While many couples move in together as a stepping stone to marriage, there are still many for whom cohabitation follows the wedding vows. For these couples, finding a place to live and creating a home together goes hand in hand with this formal commitment, and some have even suggested that pairing the two can extend the honeymoon period. Other research even suggests couples are less likely to break up before marriage if they wait to move in together.
If you and your partner have chosen to make the big move after the wedding, you’ll want to plan the process carefully and keep the lines of communication open. These 4 factors, in particular, play a key role in cohabitation satisfaction, so don’t overlook their importance.
These days, the idea that a married couple might not share a bed may actually be more taboo than the unmarried couple that does, but the reality is that couples don’t always have compatible sleep routines. That’s why, before you commit to a one bedroom apartment that leaves one of you curled up on the couch several nights a week or tossing and turning, it’s important to talk about any sleep issues like snoring or insomnia and determine whether you and your partner can develop a healthy, shared sleep routine. And if either of you is concerned, or even just feels strongly about having a separate space, start looking at multi-bedroom options.
Renting Versus Owning
For many couples, there’s no choice between buying or renting – it’s all determined by budgetary constraints – but for those that do have a choice, it’s worth considering what goes into owning a home. While some newlyweds feel ready to take on the responsibilities of homeownership, like handling all of the repairs and maintenance that come up, others still need a little more support. If that’s the case, you may feel more comfortable living in an apartment or rental with a property manager and maintenance staff. Though you’ll of course still be responsible for the basic day-to-day upkeep of your space, if the ceiling starts leaking in the middle of the night, you’ll know who to call.
Make Decor Decisions
Some people – traditionally women, but certainly not always – have strong opinions about interior design, while others are happy to cobble together an assortment of thrift store pieces and family hand me downs.
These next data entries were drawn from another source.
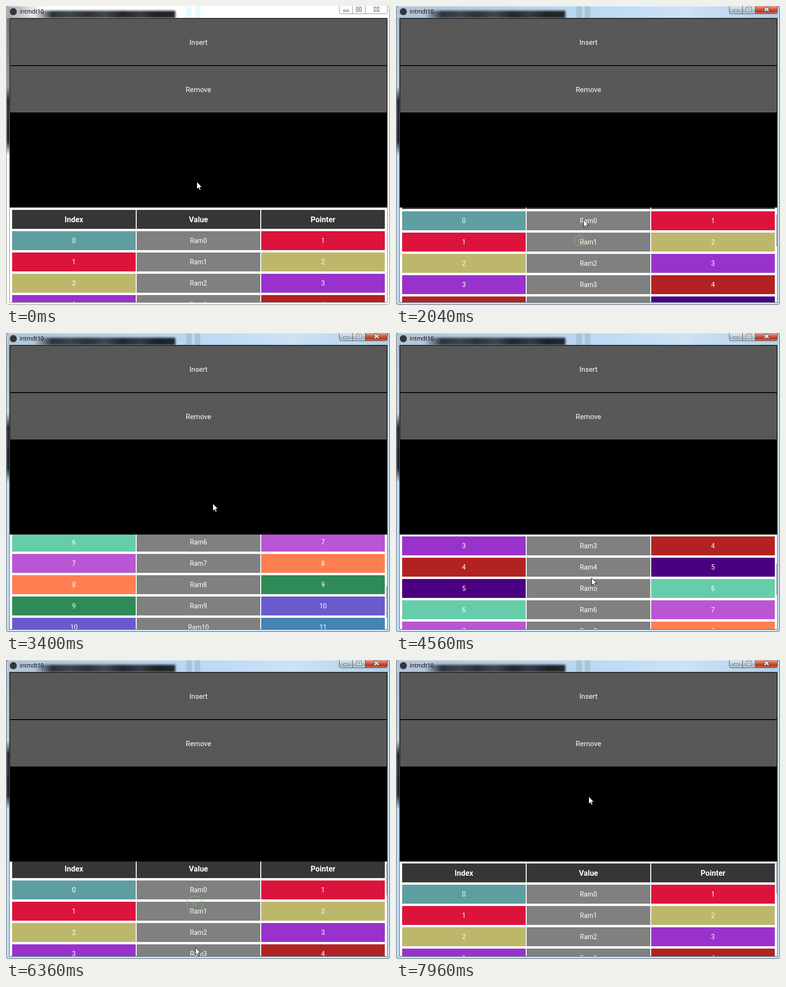
These frames come from a looping animation (814x632 px, 8000 ms). An HTML page with a canvas:

```html
<!DOCTYPE html>
<html lang="en">
<head>
<meta charset="utf-8">
<title>intmdt10</title>
<style>
html, body { margin: 0; width: 100%; height: 100%; overflow: hidden; background: #fff; }
canvas { display: block; }
</style>
</head>
<body>
<canvas id="stage" width="814" height="632"></canvas>
<script>
const ctx = document.getElementById('stage').getContext('2d');
const W = 814, H = 632, LOOP = 8000, FOCUS_AT = 1040;
const VIEW = { x: 8, y: 426, w: 800, h: 200 };
const CELL_W = 262, CELL_H = 40, COLUMN_STEP = 264, PITCH = 45;
const TRAVEL = 520, GLIDE_MS = 400, SLACK = 3;
const ROW_COLORS = ['cadetblue', 'crimson', 'darkkhaki', 'darkorchid', 'firebrick', 'indigo',
  'mediumaquamarine', 'mediumorchid', 'coral', 'seagreen', 'slateblue', 'steelblue', 'teal'];

const rest = (at, x, y) => ({ at, ms: 0, x, y, dx: 0, dy: 0, glide: 0 });
const drag = (at, ms, x, y, dx, dy, glide) => ({ at, ms, x, y, dx, dy, glide });
const GESTURES = [
  rest(0, 404, 371),
  rest(440, 394, 452),
  drag(1860, 440, 389, 496, 20, -110, 31),
  drag(2820, 500, 412, 522, 26, -162, 46),
  drag(4130, 310, 425, 430, -11, 90, 99),
  drag(5010, 290, 410, 450, -2, 50, 12),
  drag(6080, 308, 400, 516, 1, 100, 0),
  rest(7200, 405, 440),
  rest(7960, 408, 288)
];

const clamp01 = v => Math.min(1, Math.max(0, v));
const smooth = p => p * p * (3 - 2 * p);
const progress = (g, t) => g.ms ? clamp01((t - g.at) / g.ms) : 1;

// The list follows each drag after a little slack, then glides to a stop.
function scrollAt(t) {
  let scroll = 0;
  for (const g of GESTURES) {
    if (!g.ms || t < g.at) continue;
    const moved = Math.max(0, Math.abs(g.dy) * progress(g, t) - SLACK);
    const coast = 1 - (1 - clamp01((t - g.at - g.ms) / GLIDE_MS)) ** 4;
    scroll -= Math.sign(g.dy) * (moved + g.glide * coast);
  }
  return Math.round(scroll);
}

// The pointer rests after a gesture and travels just in time for the next.
function cursorAt(t) {
  const i = GESTURES.findLastIndex(g => g.at <= t);
  const g = GESTURES[i], next = GESTURES[i + 1], p = progress(g, t);
  const x = g.x + g.dx * p, y = g.y + g.dy * p;
  if (!next) return [x, y];
  const span = Math.min(TRAVEL, next.at - g.at - g.ms);
  const k = smooth(clamp01((t - next.at + span) / span));
  return [x + (next.x - x) * k, y + (next.y - y) * k];
}

function rect(x, y, w, h, fill) {
  ctx.fillStyle = fill;
  ctx.fillRect(x, y, w, h);
}

function frame(x, y, w, h, color, radius = 0) {
  ctx.strokeStyle = color;
  ctx.lineWidth = 1;
  ctx.beginPath();
  ctx.roundRect(x + 0.5, y + 0.5, w - 1, h - 1, radius);
  ctx.stroke();
}

function label(text, x, y, font, color = '#fff', align = 'center') {
  ctx.font = font;
  ctx.fillStyle = color;
  ctx.textAlign = align;
  ctx.fillText(text, x, y);
}

// Spreads the colours evenly from one point to the other.
function gradient(x0, y0, x1, y1, ...colors) {
  const g = ctx.createLinearGradient(x0, y0, x1, y1);
  colors.forEach((color, i) => g.addColorStop(i / (colors.length - 1), color));
  return g;
}

function drawGlass(focused) {
  const base = focused ? '#bdd9f0' : '#fff';
  rect(0, 0, W, H, base);
  if (focused) {
    rect(0, 0, W, 26, gradient(0, 0, W, 0, '#b3c4d4', '#b6cee2', '#bad9f4', '#cce2f5', '#b0cfe8'));
  } else {
    rect(0, 0, 80, 26, gradient(0, 0, 80, 0, '#a0a5aa', '#fff'));
  }
  for (const x of [382, 400]) rect(x, 0, 12, 26, focused ? '#aac4d6' : '#e6fbff');

  const pale = focused ? '#bccbd6' : '#8e969e';
  rect(0, 26, 8, 150, gradient(0, 26, 0, 176, focused ? '#a9bac8' : '#666e78', pale));
  rect(0, 170, 8, 146, gradient(0, 170, 0, 316, pale, '#20262e', '#2a3038', '#1c2028', '#222830', base));

  ctx.save();
  ctx.beginPath();
  ctx.rect(0, 0, W, 26);
  ctx.clip();
  ctx.filter = 'blur(2px)';
  rect(60, 10, 299, 16, gradient(60, 0, 359, 0, 'rgba(40,46,56,0)', '#2b323b', '#3d444c',
    '#2a3036', '#40464e', '#20252b', '#343a42', '#1c2024', '#22282e'));
  ctx.restore();

  frame(0, -1, W, H + 1, focused ? '#3a464f' : '#7a7a7a', 7);
  frame(1, 0, W - 2, H - 1, 'rgba(255,255,255,.65)', 6);
}

function drawCross(color, width, inset) {
  ctx.strokeStyle = color;
  ctx.lineWidth = width;
  ctx.beginPath();
  for (const s of [-1, 1]) {
    ctx.moveTo(785.5 - s * (5 - inset), 2.5 + inset);
    ctx.lineTo(785.5 + s * (5 - inset), 11.5 - inset);
  }
  ctx.stroke();
}

function drawCaptionButtons(focused) {
  ctx.save();
  ctx.beginPath();
  ctx.roundRect(706.5, -4, 102, 20.5, 4);
  ctx.clip();
  if (focused) {
    rect(706, 0, 56, 17, gradient(0, 0, 0, 17, '#dde8f0', '#c6d5e0', '#a2b5c4', '#bfd5e4'));
    rect(762, 0, 47, 17, gradient(0, 0, 0, 17, '#e3a598', '#cd6a55', '#bb3520', '#d87a5c'));
  } else {
    rect(706, 0, 103, 17, '#fff');
  }
  ctx.restore();
  const line = focused ? '#4c565e' : '#8c8c8c', ink = '#55585e';
  frame(706, -4, 103, 21, line, 4);
  rect(734, 0, 1, 16, line);
  rect(761, 0, 1, 16, line);

  rect(715, 8, 12, 4, '#fff');
  frame(715, 8, 12, 4, ink);
  rect(742, 2, 12, 10, '#fff');
  frame(742, 2, 12, 10, ink);
  frame(745, 5, 6, 4, ink);
  drawCross(ink, 4.2, 0);
  drawCross('#fff', 2.2, 0.8);
}

function drawTitle() {
  ctx.fillStyle = '#33363a';
  ctx.beginPath();
  ctx.arc(15.5, 12, 7.5, 0, Math.PI * 2);
  ctx.fill();
  label('intmdt10', 29, 16, '12px "Open Sans", sans-serif', '#000', 'left');
}

function drawButton(y, text) {
  rect(9, y, 798, 98, '#585858');
  frame(9, y, 798, 98, '#626262');
  label(text, 408, y + 55, '15px Roboto, sans-serif');
}

function drawRow(y, texts, colors, font, baseline) {
  texts.forEach((text, i) => {
    const x = 13 + i * COLUMN_STEP;
    rect(x, y, CELL_W, CELL_H, colors[i]);
    label(text, x + CELL_W / 2, y + baseline, font);
  });
}

function drawTable(scroll) {
  ctx.save();
  ctx.beginPath();
  ctx.rect(VIEW.x, VIEW.y, VIEW.w, VIEW.h);
  ctx.clip();
  rect(VIEW.x, VIEW.y, VIEW.w, VIEW.h, '#fff');
  const top = 431 - scroll;
  drawRow(top, ['Index', 'Value', 'Pointer'], Array(3).fill('#363636'),
    'bold 16px Roboto, sans-serif', 26);
  for (let n = 0; n < ROW_COLORS.length - 1; n++) {
    drawRow(top + PITCH * (n + 1), [n, 'Ram' + n, n + 1],
      [ROW_COLORS[n], 'gray', ROW_COLORS[n + 1]], '14px Roboto, sans-serif', 25);
  }
  if (scroll > 0) rect(806, 427 + scroll / 3, 2, 67, '#b3b3b3');
  ctx.restore();
}

function drawTouches(t) {
  ctx.strokeStyle = 'rgba(130,185,110,.6)';
  ctx.lineWidth = 2;
  for (const { at, ms, x, y } of GESTURES) {
    const age = t - at;
    if (!ms || age < 0 || age > 300) continue;
    for (const radius of [3.5, Math.max(3.5, age * 0.06)]) {
      ctx.beginPath();
      ctx.arc(x, y, radius, 0, Math.PI * 2);
      ctx.stroke();
    }
  }
}

function drawCursor(x, y) {
  ctx.save();
  ctx.translate(Math.round(x), Math.round(y));
  const arrow = new Path2D('M.5 .5V16.5L4 13L6.5 18.5L9 17.5L6.8 12H11.5Z');
  ctx.fillStyle = '#fff';
  ctx.fill(arrow);
  ctx.strokeStyle = '#000';
  ctx.lineWidth = 1;
  ctx.stroke(arrow);
  ctx.restore();
}

function draw(t) {
  const focused = t >= FOCUS_AT;
  drawGlass(focused);
  drawTitle();
  drawCaptionButtons(focused);
  frame(7, 25, 802, 602, focused ? '#566068' : '#808080');
  rect(8, 26, 800, 400, '#000');
  drawButton(27, 'Insert');
  drawButton(127, 'Remove');
  drawTable(scrollAt(t));
  drawTouches(t);
  drawCursor(...cursorAt(t));
}

const start = performance.now();
function tick() {
  const t = (performance.now() - start) % LOOP;
  draw(Math.floor(t / 40) * 40);
  requestAnimationFrame(tick);
}
tick();
</script>
</body>
</html>
```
As you pack up your old places, though, consider this a good time to talk about what to keep and what to toss. The goal should be to successfully blend your styles in your new home and choose new pieces that will tie existing elements, like favorite linens or sentimental art.
Have A Chore Plan
It’s one thing to tolerate your partner’s messy kitchen habits or to have strong feelings about making your bed every day before marriage, but once you’re married and living together, everything changes. Even if you and your spouse spent time at each other’s homes regularly before marriage, this is now your shared space, and you need to treat it that way. In other words, while no one is saying that two grown adults need a chore wheel, it’s important to talk about the division of household responsibilities. Ideally, you’ll be able to split things pretty equally without sticking anyone with their least favorite chore, but at the end of the day, someone still has to scrub the toilet and take out the trash.
They say that moving in together is about making a common home, but it’s about much more than that. When you move in together, you and your partner will learn all kinds of new things about each other, that no amount of togetherness without a common home would reveal. Some of those things will be endearing and some of it will be irritating, but at the end of the day, your commitment to each other is bigger than any of it.
Post by: Alex Sanders